Students’ impassioned call for livable wages, health benefits and job security has led a smattering of college and university strikes across the country to catch wind and spread. So much so, Temple University’s recent strike—lasting over a month—cost the school president his seat.
Grad student labor organizing has spiked in recent years, according to William A. Herbert, executive director of the National Center for the Study of Collective Bargaining in Higher Education and the Professions. He believes that graduate students have increasingly assumed the brunt of teaching and research responsibilities compared to tenured faculty, and, according to one of his articles, the employment growth of graduate students was triple that of tenured faculty. Herbert cites the cost of graduate student labor to be a leading catalyst to this trend. It’s simply far cheaper for students to do it than tenured faculty.
Livable wages, health benefits, and job security name just a few reasons students are incentivized to join a union, but when schools cannot meet their demands, clashes have emerged in the forms of strikes.
Here are some of the biggest colleges across the country that have dealt with the rise of a student union or clash with one since the start of the school year. Also included are a pair of schools that are voting to unionize soon.
Union students on strike
University of Michigan
The University of Michigan Ann Arbor filed an unfair labor practice charge against the Graduate Employees’ Organization (GEO) for violating Michigan law and a contract between the two parties when GEO went on strike last Wednesday. The school issued a statement believing the best way to resolve their differences is the bargaining table. Students are on fighting for higher wages.
“The situation for grad workers is pretty dire. Many of us are struggling to pay rent,” said Amir Fleischmann, contract committee chair for GEO, according to WNEM Saginaw. “Four out of five of us are considered rent burden by head standards and our workers are simply not going to accept a contract that doesn’t meet our needs.”

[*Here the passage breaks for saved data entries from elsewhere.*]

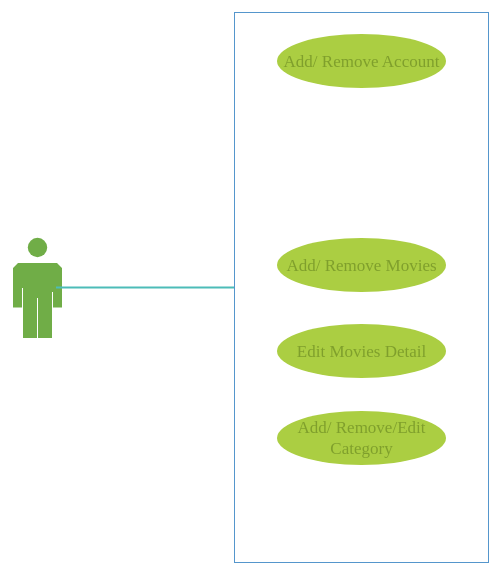
<!DOCTYPE html>
<html lang="en">
<head>
<meta charset="utf-8">
<title>Use case diagram</title>
<style>
:root {
  --paper: #ffffff;
  --actor: #70ad47;
  --link: #4cbcb8;
  --boundary: #5596cc;
  --case: #abce42;
  --label: #7f9f2c;
}
* { box-sizing: border-box; margin: 0; padding: 0; }
html, body { width: 501px; height: 575px; overflow: hidden; background: var(--paper); }
.diagram { position: relative; width: 501px; height: 575px; }
.drawing { position: absolute; left: 0; top: 0; display: block; }
.actor { fill: var(--actor); }
.seam { stroke: var(--paper); stroke-width: 1; }
.association { stroke: var(--link); stroke-width: 2; }
.system {
  position: absolute; left: 234px; top: 12px; width: 255px; height: 551px;
  border: 1px solid var(--boundary);
}
.use-case {
  position: absolute; left: 277px; width: 169px; height: 54px;
  display: flex; align-items: center; justify-content: center;
  border-radius: 50%; background: var(--case); color: var(--label);
  font: 17px/21px "Liberation Serif", serif;
  text-align: center; white-space: nowrap;
}
.account { top: 34px; }
.movies { top: 238px; }
.detail { top: 324px; }
.category { top: 411px; }
</style>
</head>
<body>
<main class="diagram">
  <section class="system" aria-label="System boundary"></section>
  <svg class="drawing" width="501" height="575" viewBox="0 0 501 575" role="img" aria-label="Actor linked to the system">
    <g class="actor">
      <circle cx="37.5" cy="247.5" r="9.7"/>
      <polygon points="18,263 57,263 62,268 62,307.5 53,307.5 53,293 52,293 52,338 23,338 23,293 22,293 22,307.5 13,307.5 13,268"/>
    </g>
    <g class="seam">
      <line x1="37.5" y1="298" x2="37.5" y2="338"/>
      <line x1="22.5" y1="288" x2="22.5" y2="308"/>
      <line x1="52.5" y1="292" x2="52.5" y2="308"/>
    </g>
    <line class="association" x1="56" y1="287.5" x2="234" y2="287.5"/>
  </svg>
  <div class="use-case account">Add/ Remove Account</div>
  <div class="use-case movies">Add/ Remove Movies</div>
  <div class="use-case detail">Edit Movies Detail</div>
  <div class="use-case category">Add/ Remove/Edit<br>Category</div>
</main>
</body>
</html>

Chicago State University
More than 70 union members of The Chicago State University chapter of the University Professionals of Illinois went on strike on Monday after failed negotiations that lasted months.
Temple’s graduate student union comprising 750 students went on strike on Jan. 31, the first one in the graduate union’s history. The school reacted by withdrawing tuition assistance and cutting health benefits to those who participated. The strike helped exacerbate campus crime rates and coupled with Temple’s decline in enrollment, a poll taken by Temple News discovered the school’s president, Jason Wingard, had a 92% negative approval rating. Wingard soon promptly resigned, unable to continue his mission amid community animosity.
University of California
The largest academic strike in U.S. labor history late last year—amassing a total of 48,000 employees—led to a deal that neither the school nor the school’s unions are satisfied with. While the unions did win a pay increase, many claim that it does not cover California’s steep living costs, which is partly why 38% of union students rejected UC’s offer. Updated accommodations include transportation subsidies and health benefits. One source projects UC’s deal with the unions will force them to fork out an additional $570 million, which may lead to reductions in graduate student enrollment.
The school has recently decided to retroactively dock the pay of those 48,000 workers. Expect another round of tough negotiations in 2024.
Students who won the vote to unionize
University of Chicago
In a landslide win in March, a graduate union comprising over 3,000 students won their bid to unionize. Key contract goals include increasing wages and benefits, according to the union’s campaign platform. 1,696 voted in favor of the union, compared to 155 who voted against it.
They will now begin contract negotiations.
Johns Hopkins University
In a landslide, 97% of students elected to unionize on the first of February. Their main points of negotiation are livable wages, improved support for international students, and safe workspaces, to name a few.
Of the 2,000 votes cast to form a bargaining unit for graduate students and researchers, 91% voted yes in January. The union Local 33-UNITE HERE was partly inspired by the recent decisions to unionize at other Ivy League schools such as Harvard and Columbia.
Protests erupted during the fall semester when the school refused to recognize a partnership between the Northwestern Graduate Student Workers Union (NUGW) and the nationally present United Electric, Radio and Machine Workers of America (UE). As a result, graduates successfully voted to unionize last month with a whopping 93.5% majority, citing a desire for higher stipends, health insurance, paid sick days, and PTO.
With expertise from UE, NUGW will soon begin formal negotiations with the school.